Plain-text document sources
%%

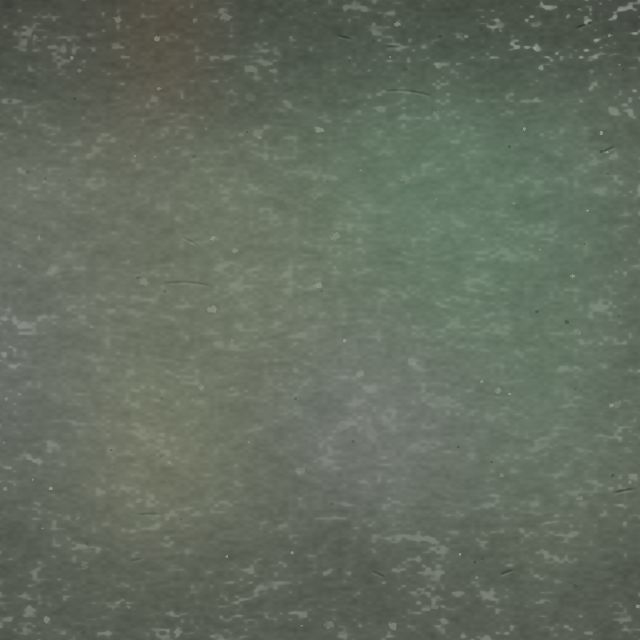
Give the GLSL for this texture, as a Shadertoy shader.

```glsl
// Worn grey-green painted slate with soft tinted clouds, fine mottling, pale flecks and scratches.
#define BASE_COLOR   vec3(0.405, 0.428, 0.380)
#define GREEN_TINT   vec3(0.385, 0.485, 0.405)
#define OLIVE_TINT   vec3(0.465, 0.485, 0.405)
#define GREY_TINT    vec3(0.450, 0.470, 0.445)
#define WARM_TINT    vec3(0.500, 0.465, 0.395)
#define FLECK_COLOR  vec3(0.640, 0.660, 0.590)
#define GRAIN_AMOUNT 0.120
#define CLOUD_AMOUNT 0.045
#define WEAR_AMOUNT  0.130
#define TOP_SHADE    0.270
#define BOTTOM_SHADE 0.150
#define SCRATCHES    12

vec2 hash2(vec2 p) {
    vec3 q = fract(p.xyx * vec3(0.1031, 0.1030, 0.0973));
    q += dot(q, q.yzx + 33.33);
    return fract((q.xx + q.yz) * q.zy);
}

float valueNoise(vec2 p) {
    vec2 cell = floor(p), f = fract(p);
    f = f * f * (3.0 - 2.0 * f);
    float low  = mix(hash2(cell).x, hash2(cell + vec2(1, 0)).x, f.x);
    float high = mix(hash2(cell + vec2(0, 1)).x, hash2(cell + vec2(1, 1)).x, f.x);
    return mix(low, high, f.y);
}

// Broad uneven clouds from layered, rotated sines, about -1 to 1
float sineClouds(vec2 p) {
    float sum = 0.0, amplitude = 0.5;
    for (int i = 0; i < 5; i++) {
        p = mat2(0.8, 0.6, -0.6, 0.8) * p * 1.7 + 1.3;
        sum += amplitude * sin(p.x + 1.4 * sin(p.y)) * cos(p.y + 0.6 * sin(p.x));
        amplitude *= 0.68;
    }
    return sum;
}

// Soft elliptical patch of tint
float glow(vec2 uv, vec2 center, vec2 size) {
    vec2 d = (uv - center) / size;
    return exp(-dot(d, d));
}

// Scattered cellular chips with ragged outlines; radius is in cell units
float flecks(vec2 uv, float cells, float chance, float radius) {
    vec2 p = uv * cells;
    float ragged = valueNoise(p * 2.5 / radius) - 0.5;
    float cover = 0.0;
    for (int y = -1; y <= 1; y++)
    for (int x = -1; x <= 1; x++) {
        vec2 id = floor(p) + vec2(x, y);
        vec2 spot = hash2(id + cells), kind = hash2(id + cells + 57.0);
        float r = radius * mix(0.45, 1.0, kind.y);
        vec2 d = (p - id - spot) * vec2(mix(0.65, 1.1, spot.y), 1.0);
        float shape = 1.0 - smoothstep(r * 0.6, r * 1.1, length(d) + ragged * r * 0.7);
        cover = max(cover, step(kind.x, chance) * mix(0.3, 1.0, spot.x) * shape);
    }
    return cover;
}

// Short thin strokes: dark groove with a paler lower lip
float scratches(vec2 uv, float pixel) {
    float light = 0.0;
    for (int i = 0; i < SCRATCHES; i++) {
        vec2 place = hash2(vec2(i, 7.0)), style = hash2(vec2(i, 31.0));
        float angle = (style.x - 0.5) * 0.9;
        float halfLength = mix(0.012, 0.07, style.y * style.y);
        vec2 d = mat2(cos(angle), -sin(angle), sin(angle), cos(angle)) * (uv - place);
        d.y += 3.0 * d.x * d.x;
        float along = 1.0 - smoothstep(0.4, 1.0, abs(d.x) / halfLength);
        float width = 0.0010 + 0.6 * pixel;
        float groove = exp(-pow(d.y / width, 2.0));
        float lip = exp(-pow((d.y + 0.003) / width, 2.0));
        light += along * mix(0.04, 0.11, place.x) * (0.6 * lip - groove);
    }
    return light;
}

void mainImage(out vec4 fragColor, in vec2 fragCoord) {
    vec2 uv = fragCoord / iResolution.xy;
    float pixel = 1.0 / iResolution.y;
    float clouds = sineClouds(uv * 3.0);
    vec2 drift = uv + 0.03 * vec2(clouds, sineClouds(uv.yx * 3.0 + 5.0));

    // Large colour regions
    vec3 color = BASE_COLOR;
    color = mix(color, GREEN_TINT, 0.85 * glow(drift, vec2(0.69, 0.69), vec2(0.32, 0.27)));
    color = mix(color, GREEN_TINT, 0.40 * glow(drift, vec2(0.82, 0.38), vec2(0.25, 0.24)));
    color = mix(color, OLIVE_TINT, 0.80 * glow(drift, vec2(0.24, 0.32), vec2(0.18, 0.15)));
    color = mix(color, OLIVE_TINT, 0.50 * glow(drift, vec2(0.34, 0.58), vec2(0.28, 0.22)));
    color = mix(color, GREY_TINT, 0.85 * glow(drift, vec2(0.58, 0.32), vec2(0.17, 0.15)));
    color = mix(color, GREY_TINT, 0.70 * glow(drift, vec2(0.00, 0.42), vec2(0.15, 0.24)));
    color = mix(color, WARM_TINT, 0.75 * glow(drift, vec2(0.24, 0.97), vec2(0.10, 0.15)));

    // Shaded borders
    float top = smoothstep(0.70, 1.0, drift.y);
    float bottom = 1.0 - smoothstep(0.0, 0.30, drift.y);
    float side = smoothstep(0.38, 0.52, abs(drift.x - 0.5));
    color *= (1.0 - TOP_SHADE * top) * (1.0 - BOTTOM_SHADE * bottom) * (1.0 - 0.06 * side);

    // Mottling, slightly drawn out sideways
    float coarse = valueNoise(drift * vec2(18.0, 34.0));
    float medium = valueNoise(drift * vec2(56.0, 92.0) + 11.0);
    float fine   = valueNoise(uv * vec2(130.0, 190.0) + 23.0);
    float streak = valueNoise(drift * vec2(20.0, 170.0) + 41.0);
    float grain = 0.20 * coarse + 0.30 * medium + 0.32 * fine + 0.18 * streak - 0.5;
    color *= 1.0 + CLOUD_AMOUNT * clouds;
    color += GRAIN_AMOUNT * grain;

    // Rubbed patches, strongest near the edges and the upper right
    float wear = 0.2 + 0.5 * max(max(top, bottom), side) + glow(uv, vec2(0.92, 0.96), vec2(0.2, 0.1));
    color += WEAR_AMOUNT * wear * smoothstep(0.10, 0.26, grain);

    // Faded discs, small chips, pinpoint specks and scratches
    float chips = 0.28 * flecks(uv, 9.0, 0.10, 0.15);
    chips = max(chips, 0.55 * flecks(uv, 24.0, 0.05 * (0.4 + wear), 0.19));
    chips = max(chips, 0.75 * flecks(uv, 50.0, 0.025 * (0.4 + wear), 0.20));
    color = mix(color, FLECK_COLOR, chips);
    color -= 0.10 * flecks(uv + 0.37, 42.0, 0.025, 0.14);
    color += scratches(uv, pixel);

    fragColor = vec4(clamp(color, 0.0, 1.0), 1.0);
}
```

%%

**Brief**
Since only the text is needed, retype the data above exactly and omit the pictures.

**Exercise result**
Give the GLSL for this texture, as a Shadertoy shader.

```glsl
// Worn grey-green painted slate with soft tinted clouds, fine mottling, pale flecks and scratches.
#define BASE_COLOR   vec3(0.405, 0.428, 0.380)
#define GREEN_TINT   vec3(0.385, 0.485, 0.405)
#define OLIVE_TINT   vec3(0.465, 0.485, 0.405)
#define GREY_TINT    vec3(0.450, 0.470, 0.445)
#define WARM_TINT    vec3(0.500, 0.465, 0.395)
#define FLECK_COLOR  vec3(0.640, 0.660, 0.590)
#define GRAIN_AMOUNT 0.120
#define CLOUD_AMOUNT 0.045
#define WEAR_AMOUNT  0.130
#define TOP_SHADE    0.270
#define BOTTOM_SHADE 0.150
#define SCRATCHES    12

vec2 hash2(vec2 p) {
    vec3 q = fract(p.xyx * vec3(0.1031, 0.1030, 0.0973));
    q += dot(q, q.yzx + 33.33);
    return fract((q.xx + q.yz) * q.zy);
}

float valueNoise(vec2 p) {
    vec2 cell = floor(p), f = fract(p);
    f = f * f * (3.0 - 2.0 * f);
    float low  = mix(hash2(cell).x, hash2(cell + vec2(1, 0)).x, f.x);
    float high = mix(hash2(cell + vec2(0, 1)).x, hash2(cell + vec2(1, 1)).x, f.x);
    return mix(low, high, f.y);
}

// Broad uneven clouds from layered, rotated sines, about -1 to 1
float sineClouds(vec2 p) {
    float sum = 0.0, amplitude = 0.5;
    for (int i = 0; i < 5; i++) {
        p = mat2(0.8, 0.6, -0.6, 0.8) * p * 1.7 + 1.3;
        sum += amplitude * sin(p.x + 1.4 * sin(p.y)) * cos(p.y + 0.6 * sin(p.x));
        amplitude *= 0.68;
    }
    return sum;
}

// Soft elliptical patch of tint
float glow(vec2 uv, vec2 center, vec2 size) {
    vec2 d = (uv - center) / size;
    return exp(-dot(d, d));
}

// Scattered cellular chips with ragged outlines; radius is in cell units
float flecks(vec2 uv, float cells, float chance, float radius) {
    vec2 p = uv * cells;
    float ragged = valueNoise(p * 2.5 / radius) - 0.5;
    float cover = 0.0;
    for (int y = -1; y <= 1; y++)
    for (int x = -1; x <= 1; x++) {
        vec2 id = floor(p) + vec2(x, y);
        vec2 spot = hash2(id + cells), kind = hash2(id + cells + 57.0);
        float r = radius * mix(0.45, 1.0, kind.y);
        vec2 d = (p - id - spot) * vec2(mix(0.65, 1.1, spot.y), 1.0);
        float shape = 1.0 - smoothstep(r * 0.6, r * 1.1, length(d) + ragged * r * 0.7);
        cover = max(cover, step(kind.x, chance) * mix(0.3, 1.0, spot.x) * shape);
    }
    return cover;
}

// Short thin strokes: dark groove with a paler lower lip
float scratches(vec2 uv, float pixel) {
    float light = 0.0;
    for (int i = 0; i < SCRATCHES; i++) {
        vec2 place = hash2(vec2(i, 7.0)), style = hash2(vec2(i, 31.0));
        float angle = (style.x - 0.5) * 0.9;
        float halfLength = mix(0.012, 0.07, style.y * style.y);
        vec2 d = mat2(cos(angle), -sin(angle), sin(angle), cos(angle)) * (uv - place);
        d.y += 3.0 * d.x * d.x;
        float along = 1.0 - smoothstep(0.4, 1.0, abs(d.x) / halfLength);
        float width = 0.0010 + 0.6 * pixel;
        float groove = exp(-pow(d.y / width, 2.0));
        float lip = exp(-pow((d.y + 0.003) / width, 2.0));
        light += along * mix(0.04, 0.11, place.x) * (0.6 * lip - groove);
    }
    return light;
}

void mainImage(out vec4 fragColor, in vec2 fragCoord) {
    vec2 uv = fragCoord / iResolution.xy;
    float pixel = 1.0 / iResolution.y;
    float clouds = sineClouds(uv * 3.0);
    vec2 drift = uv + 0.03 * vec2(clouds, sineClouds(uv.yx * 3.0 + 5.0));

    // Large colour regions
    vec3 color = BASE_COLOR;
    color = mix(color, GREEN_TINT, 0.85 * glow(drift, vec2(0.69, 0.69), vec2(0.32, 0.27)));
    color = mix(color, GREEN_TINT, 0.40 * glow(drift, vec2(0.82, 0.38), vec2(0.25, 0.24)));
    color = mix(color, OLIVE_TINT, 0.80 * glow(drift, vec2(0.24, 0.32), vec2(0.18, 0.15)));
    color = mix(color, OLIVE_TINT, 0.50 * glow(drift, vec2(0.34, 0.58), vec2(0.28, 0.22)));
    color = mix(color, GREY_TINT, 0.85 * glow(drift, vec2(0.58, 0.32), vec2(0.17, 0.15)));
    color = mix(color, GREY_TINT, 0.70 * glow(drift, vec2(0.00, 0.42), vec2(0.15, 0.24)));
    color = mix(color, WARM_TINT, 0.75 * glow(drift, vec2(0.24, 0.97), vec2(0.10, 0.15)));

    // Shaded borders
    float top = smoothstep(0.70, 1.0, drift.y);
    float bottom = 1.0 - smoothstep(0.0, 0.30, drift.y);
    float side = smoothstep(0.38, 0.52, abs(drift.x - 0.5));
    color *= (1.0 - TOP_SHADE * top) * (1.0 - BOTTOM_SHADE * bottom) * (1.0 - 0.06 * side);

    // Mottling, slightly drawn out sideways
    float coarse = valueNoise(drift * vec2(18.0, 34.0));
    float medium = valueNoise(drift * vec2(56.0, 92.0) + 11.0);
    float fine   = valueNoise(uv * vec2(130.0, 190.0) + 23.0);
    float streak = valueNoise(drift * vec2(20.0, 170.0) + 41.0);
    float grain = 0.20 * coarse + 0.30 * medium + 0.32 * fine + 0.18 * streak - 0.5;
    color *= 1.0 + CLOUD_AMOUNT * clouds;
    color += GRAIN_AMOUNT * grain;

    // Rubbed patches, strongest near the edges and the upper right
    float wear = 0.2 + 0.5 * max(max(top, bottom), side) + glow(uv, vec2(0.92, 0.96), vec2(0.2, 0.1));
    color += WEAR_AMOUNT * wear * smoothstep(0.10, 0.26, grain);

    // Faded discs, small chips, pinpoint specks and scratches
    float chips = 0.28 * flecks(uv, 9.0, 0.10, 0.15);
    chips = max(chips, 0.55 * flecks(uv, 24.0, 0.05 * (0.4 + wear), 0.19));
    chips = max(chips, 0.75 * flecks(uv, 50.0, 0.025 * (0.4 + wear), 0.20));
    color = mix(color, FLECK_COLOR, chips);
    color -= 0.10 * flecks(uv + 0.37, 42.0, 0.025, 0.14);
    color += scratches(uv, pixel);

    fragColor = vec4(clamp(color, 0.0, 1.0), 1.0);
}
```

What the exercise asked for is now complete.